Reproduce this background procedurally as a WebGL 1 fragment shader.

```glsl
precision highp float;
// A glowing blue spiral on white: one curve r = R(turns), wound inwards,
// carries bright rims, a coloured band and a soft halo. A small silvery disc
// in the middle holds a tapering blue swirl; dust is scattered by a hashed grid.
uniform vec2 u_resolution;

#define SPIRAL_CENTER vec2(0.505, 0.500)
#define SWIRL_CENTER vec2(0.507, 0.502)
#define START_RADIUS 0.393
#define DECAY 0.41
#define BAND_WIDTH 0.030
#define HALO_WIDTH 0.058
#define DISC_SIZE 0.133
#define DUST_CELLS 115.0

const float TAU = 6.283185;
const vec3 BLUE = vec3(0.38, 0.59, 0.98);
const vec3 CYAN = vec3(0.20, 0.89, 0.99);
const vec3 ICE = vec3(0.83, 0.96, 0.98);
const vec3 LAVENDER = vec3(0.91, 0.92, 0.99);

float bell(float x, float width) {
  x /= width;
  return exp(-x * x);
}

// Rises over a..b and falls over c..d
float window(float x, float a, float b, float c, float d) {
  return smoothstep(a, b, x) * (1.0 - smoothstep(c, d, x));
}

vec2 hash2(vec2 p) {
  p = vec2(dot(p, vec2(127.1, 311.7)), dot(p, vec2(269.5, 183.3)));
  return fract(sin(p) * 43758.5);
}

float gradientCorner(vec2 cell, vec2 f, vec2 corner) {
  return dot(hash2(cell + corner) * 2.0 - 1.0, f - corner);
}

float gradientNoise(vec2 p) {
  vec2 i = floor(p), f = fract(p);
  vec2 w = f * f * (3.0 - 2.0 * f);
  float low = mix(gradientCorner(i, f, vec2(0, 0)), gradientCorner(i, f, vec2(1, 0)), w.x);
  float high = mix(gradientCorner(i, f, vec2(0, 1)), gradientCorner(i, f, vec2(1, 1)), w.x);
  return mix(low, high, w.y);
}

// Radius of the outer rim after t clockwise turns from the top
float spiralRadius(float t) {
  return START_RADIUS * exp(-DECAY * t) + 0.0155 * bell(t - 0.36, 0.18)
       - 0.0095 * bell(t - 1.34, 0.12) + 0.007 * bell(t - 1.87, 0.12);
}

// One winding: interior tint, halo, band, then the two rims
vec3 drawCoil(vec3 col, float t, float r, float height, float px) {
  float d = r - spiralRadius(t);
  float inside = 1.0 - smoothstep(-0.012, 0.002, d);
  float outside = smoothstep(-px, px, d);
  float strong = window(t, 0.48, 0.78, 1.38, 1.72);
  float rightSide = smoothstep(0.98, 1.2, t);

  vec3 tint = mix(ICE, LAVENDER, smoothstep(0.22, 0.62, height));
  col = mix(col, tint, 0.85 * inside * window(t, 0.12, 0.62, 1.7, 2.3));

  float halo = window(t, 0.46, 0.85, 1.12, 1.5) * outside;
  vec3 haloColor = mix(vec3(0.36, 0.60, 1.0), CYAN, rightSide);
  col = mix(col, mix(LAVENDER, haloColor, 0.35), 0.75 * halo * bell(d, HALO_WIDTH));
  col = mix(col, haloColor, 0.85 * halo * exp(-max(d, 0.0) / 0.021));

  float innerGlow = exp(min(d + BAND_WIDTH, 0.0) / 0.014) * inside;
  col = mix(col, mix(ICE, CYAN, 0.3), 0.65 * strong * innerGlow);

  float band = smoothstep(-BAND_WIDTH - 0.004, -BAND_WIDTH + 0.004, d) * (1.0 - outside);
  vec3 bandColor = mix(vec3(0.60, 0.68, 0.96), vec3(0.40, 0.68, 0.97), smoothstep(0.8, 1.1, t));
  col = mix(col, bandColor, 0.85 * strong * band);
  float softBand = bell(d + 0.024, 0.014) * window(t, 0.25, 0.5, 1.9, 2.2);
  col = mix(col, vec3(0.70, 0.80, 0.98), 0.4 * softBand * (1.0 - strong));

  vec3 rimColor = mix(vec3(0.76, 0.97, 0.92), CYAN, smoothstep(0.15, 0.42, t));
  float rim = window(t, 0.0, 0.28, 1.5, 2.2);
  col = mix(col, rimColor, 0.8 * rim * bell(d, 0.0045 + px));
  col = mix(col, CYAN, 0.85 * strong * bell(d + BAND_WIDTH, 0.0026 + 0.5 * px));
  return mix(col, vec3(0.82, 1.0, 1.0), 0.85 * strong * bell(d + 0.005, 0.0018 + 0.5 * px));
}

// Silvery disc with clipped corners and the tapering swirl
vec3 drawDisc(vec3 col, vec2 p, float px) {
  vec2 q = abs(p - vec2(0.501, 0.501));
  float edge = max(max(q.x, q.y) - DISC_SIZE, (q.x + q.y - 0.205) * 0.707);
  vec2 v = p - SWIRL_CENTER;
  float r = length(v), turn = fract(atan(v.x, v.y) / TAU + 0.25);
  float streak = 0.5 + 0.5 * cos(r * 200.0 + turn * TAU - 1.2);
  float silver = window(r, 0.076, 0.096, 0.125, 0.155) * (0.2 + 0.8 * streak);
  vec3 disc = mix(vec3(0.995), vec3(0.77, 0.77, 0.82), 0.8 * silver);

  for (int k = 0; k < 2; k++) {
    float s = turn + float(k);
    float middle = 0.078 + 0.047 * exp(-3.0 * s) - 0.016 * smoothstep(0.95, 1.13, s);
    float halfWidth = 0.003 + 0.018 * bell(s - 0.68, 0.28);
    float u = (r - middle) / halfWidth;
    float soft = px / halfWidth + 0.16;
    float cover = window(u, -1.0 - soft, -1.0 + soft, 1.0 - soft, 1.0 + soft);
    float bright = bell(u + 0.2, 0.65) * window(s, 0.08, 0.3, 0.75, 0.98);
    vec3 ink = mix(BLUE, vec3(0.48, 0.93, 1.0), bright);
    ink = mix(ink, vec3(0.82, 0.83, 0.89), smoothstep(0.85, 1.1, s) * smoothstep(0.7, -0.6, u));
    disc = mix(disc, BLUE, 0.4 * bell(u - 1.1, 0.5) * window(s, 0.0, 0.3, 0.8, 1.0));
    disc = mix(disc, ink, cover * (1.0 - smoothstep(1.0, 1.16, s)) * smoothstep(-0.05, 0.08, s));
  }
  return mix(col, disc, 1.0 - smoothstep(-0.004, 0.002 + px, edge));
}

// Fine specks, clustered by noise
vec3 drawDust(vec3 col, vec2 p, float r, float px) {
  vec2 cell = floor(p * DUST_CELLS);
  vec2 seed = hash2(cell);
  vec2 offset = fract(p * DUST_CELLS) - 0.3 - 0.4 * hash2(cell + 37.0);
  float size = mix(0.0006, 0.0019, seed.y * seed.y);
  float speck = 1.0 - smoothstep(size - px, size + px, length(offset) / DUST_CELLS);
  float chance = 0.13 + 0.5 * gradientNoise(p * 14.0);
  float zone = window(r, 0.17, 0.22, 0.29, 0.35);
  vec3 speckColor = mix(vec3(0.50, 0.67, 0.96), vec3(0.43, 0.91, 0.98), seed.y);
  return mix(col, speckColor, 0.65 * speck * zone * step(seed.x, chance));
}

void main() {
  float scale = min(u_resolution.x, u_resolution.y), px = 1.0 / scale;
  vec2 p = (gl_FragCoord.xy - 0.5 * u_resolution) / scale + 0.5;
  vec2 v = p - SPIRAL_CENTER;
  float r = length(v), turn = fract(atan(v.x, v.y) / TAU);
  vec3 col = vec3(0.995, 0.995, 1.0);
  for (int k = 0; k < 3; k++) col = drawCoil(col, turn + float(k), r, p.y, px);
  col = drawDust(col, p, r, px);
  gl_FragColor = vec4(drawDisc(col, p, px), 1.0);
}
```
#####
→ What you have to do:
Repeat the listing in its entirety, keeping each line as it is.

→ Task answer:
Reproduce this background procedurally as a WebGL 1 fragment shader.

```glsl
precision highp float;
// A glowing blue spiral on white: one curve r = R(turns), wound inwards,
// carries bright rims, a coloured band and a soft halo. A small silvery disc
// in the middle holds a tapering blue swirl; dust is scattered by a hashed grid.
uniform vec2 u_resolution;

#define SPIRAL_CENTER vec2(0.505, 0.500)
#define SWIRL_CENTER vec2(0.507, 0.502)
#define START_RADIUS 0.393
#define DECAY 0.41
#define BAND_WIDTH 0.030
#define HALO_WIDTH 0.058
#define DISC_SIZE 0.133
#define DUST_CELLS 115.0

const float TAU = 6.283185;
const vec3 BLUE = vec3(0.38, 0.59, 0.98);
const vec3 CYAN = vec3(0.20, 0.89, 0.99);
const vec3 ICE = vec3(0.83, 0.96, 0.98);
const vec3 LAVENDER = vec3(0.91, 0.92, 0.99);

float bell(float x, float width) {
  x /= width;
  return exp(-x * x);
}

// Rises over a..b and falls over c..d
float window(float x, float a, float b, float c, float d) {
  return smoothstep(a, b, x) * (1.0 - smoothstep(c, d, x));
}

vec2 hash2(vec2 p) {
  p = vec2(dot(p, vec2(127.1, 311.7)), dot(p, vec2(269.5, 183.3)));
  return fract(sin(p) * 43758.5);
}

float gradientCorner(vec2 cell, vec2 f, vec2 corner) {
  return dot(hash2(cell + corner) * 2.0 - 1.0, f - corner);
}

float gradientNoise(vec2 p) {
  vec2 i = floor(p), f = fract(p);
  vec2 w = f * f * (3.0 - 2.0 * f);
  float low = mix(gradientCorner(i, f, vec2(0, 0)), gradientCorner(i, f, vec2(1, 0)), w.x);
  float high = mix(gradientCorner(i, f, vec2(0, 1)), gradientCorner(i, f, vec2(1, 1)), w.x);
  return mix(low, high, w.y);
}

// Radius of the outer rim after t clockwise turns from the top
float spiralRadius(float t) {
  return START_RADIUS * exp(-DECAY * t) + 0.0155 * bell(t - 0.36, 0.18)
       - 0.0095 * bell(t - 1.34, 0.12) + 0.007 * bell(t - 1.87, 0.12);
}

// One winding: interior tint, halo, band, then the two rims
vec3 drawCoil(vec3 col, float t, float r, float height, float px) {
  float d = r - spiralRadius(t);
  float inside = 1.0 - smoothstep(-0.012, 0.002, d);
  float outside = smoothstep(-px, px, d);
  float strong = window(t, 0.48, 0.78, 1.38, 1.72);
  float rightSide = smoothstep(0.98, 1.2, t);

  vec3 tint = mix(ICE, LAVENDER, smoothstep(0.22, 0.62, height));
  col = mix(col, tint, 0.85 * inside * window(t, 0.12, 0.62, 1.7, 2.3));

  float halo = window(t, 0.46, 0.85, 1.12, 1.5) * outside;
  vec3 haloColor = mix(vec3(0.36, 0.60, 1.0), CYAN, rightSide);
  col = mix(col, mix(LAVENDER, haloColor, 0.35), 0.75 * halo * bell(d, HALO_WIDTH));
  col = mix(col, haloColor, 0.85 * halo * exp(-max(d, 0.0) / 0.021));

  float innerGlow = exp(min(d + BAND_WIDTH, 0.0) / 0.014) * inside;
  col = mix(col, mix(ICE, CYAN, 0.3), 0.65 * strong * innerGlow);

  float band = smoothstep(-BAND_WIDTH - 0.004, -BAND_WIDTH + 0.004, d) * (1.0 - outside);
  vec3 bandColor = mix(vec3(0.60, 0.68, 0.96), vec3(0.40, 0.68, 0.97), smoothstep(0.8, 1.1, t));
  col = mix(col, bandColor, 0.85 * strong * band);
  float softBand = bell(d + 0.024, 0.014) * window(t, 0.25, 0.5, 1.9, 2.2);
  col = mix(col, vec3(0.70, 0.80, 0.98), 0.4 * softBand * (1.0 - strong));

  vec3 rimColor = mix(vec3(0.76, 0.97, 0.92), CYAN, smoothstep(0.15, 0.42, t));
  float rim = window(t, 0.0, 0.28, 1.5, 2.2);
  col = mix(col, rimColor, 0.8 * rim * bell(d, 0.0045 + px));
  col = mix(col, CYAN, 0.85 * strong * bell(d + BAND_WIDTH, 0.0026 + 0.5 * px));
  return mix(col, vec3(0.82, 1.0, 1.0), 0.85 * strong * bell(d + 0.005, 0.0018 + 0.5 * px));
}

// Silvery disc with clipped corners and the tapering swirl
vec3 drawDisc(vec3 col, vec2 p, float px) {
  vec2 q = abs(p - vec2(0.501, 0.501));
  float edge = max(max(q.x, q.y) - DISC_SIZE, (q.x + q.y - 0.205) * 0.707);
  vec2 v = p - SWIRL_CENTER;
  float r = length(v), turn = fract(atan(v.x, v.y) / TAU + 0.25);
  float streak = 0.5 + 0.5 * cos(r * 200.0 + turn * TAU - 1.2);
  float silver = window(r, 0.076, 0.096, 0.125, 0.155) * (0.2 + 0.8 * streak);
  vec3 disc = mix(vec3(0.995), vec3(0.77, 0.77, 0.82), 0.8 * silver);

  for (int k = 0; k < 2; k++) {
    float s = turn + float(k);
    float middle = 0.078 + 0.047 * exp(-3.0 * s) - 0.016 * smoothstep(0.95, 1.13, s);
    float halfWidth = 0.003 + 0.018 * bell(s - 0.68, 0.28);
    float u = (r - middle) / halfWidth;
    float soft = px / halfWidth + 0.16;
    float cover = window(u, -1.0 - soft, -1.0 + soft, 1.0 - soft, 1.0 + soft);
    float bright = bell(u + 0.2, 0.65) * window(s, 0.08, 0.3, 0.75, 0.98);
    vec3 ink = mix(BLUE, vec3(0.48, 0.93, 1.0), bright);
    ink = mix(ink, vec3(0.82, 0.83, 0.89), smoothstep(0.85, 1.1, s) * smoothstep(0.7, -0.6, u));
    disc = mix(disc, BLUE, 0.4 * bell(u - 1.1, 0.5) * window(s, 0.0, 0.3, 0.8, 1.0));
    disc = mix(disc, ink, cover * (1.0 - smoothstep(1.0, 1.16, s)) * smoothstep(-0.05, 0.08, s));
  }
  return mix(col, disc, 1.0 - smoothstep(-0.004, 0.002 + px, edge));
}

// Fine specks, clustered by noise
vec3 drawDust(vec3 col, vec2 p, float r, float px) {
  vec2 cell = floor(p * DUST_CELLS);
  vec2 seed = hash2(cell);
  vec2 offset = fract(p * DUST_CELLS) - 0.3 - 0.4 * hash2(cell + 37.0);
  float size = mix(0.0006, 0.0019, seed.y * seed.y);
  float speck = 1.0 - smoothstep(size - px, size + px, length(offset) / DUST_CELLS);
  float chance = 0.13 + 0.5 * gradientNoise(p * 14.0);
  float zone = window(r, 0.17, 0.22, 0.29, 0.35);
  vec3 speckColor = mix(vec3(0.50, 0.67, 0.96), vec3(0.43, 0.91, 0.98), seed.y);
  return mix(col, speckColor, 0.65 * speck * zone * step(seed.x, chance));
}

void main() {
  float scale = min(u_resolution.x, u_resolution.y), px = 1.0 / scale;
  vec2 p = (gl_FragCoord.xy - 0.5 * u_resolution) / scale + 0.5;
  vec2 v = p - SPIRAL_CENTER;
  float r = length(v), turn = fract(atan(v.x, v.y) / TAU);
  vec3 col = vec3(0.995, 0.995, 1.0);
  for (int k = 0; k < 3; k++) col = drawCoil(col, turn + float(k), r, p.y, px);
  col = drawDust(col, p, r, px);
  gl_FragColor = vec4(drawDisc(col, p, px), 1.0);
}
```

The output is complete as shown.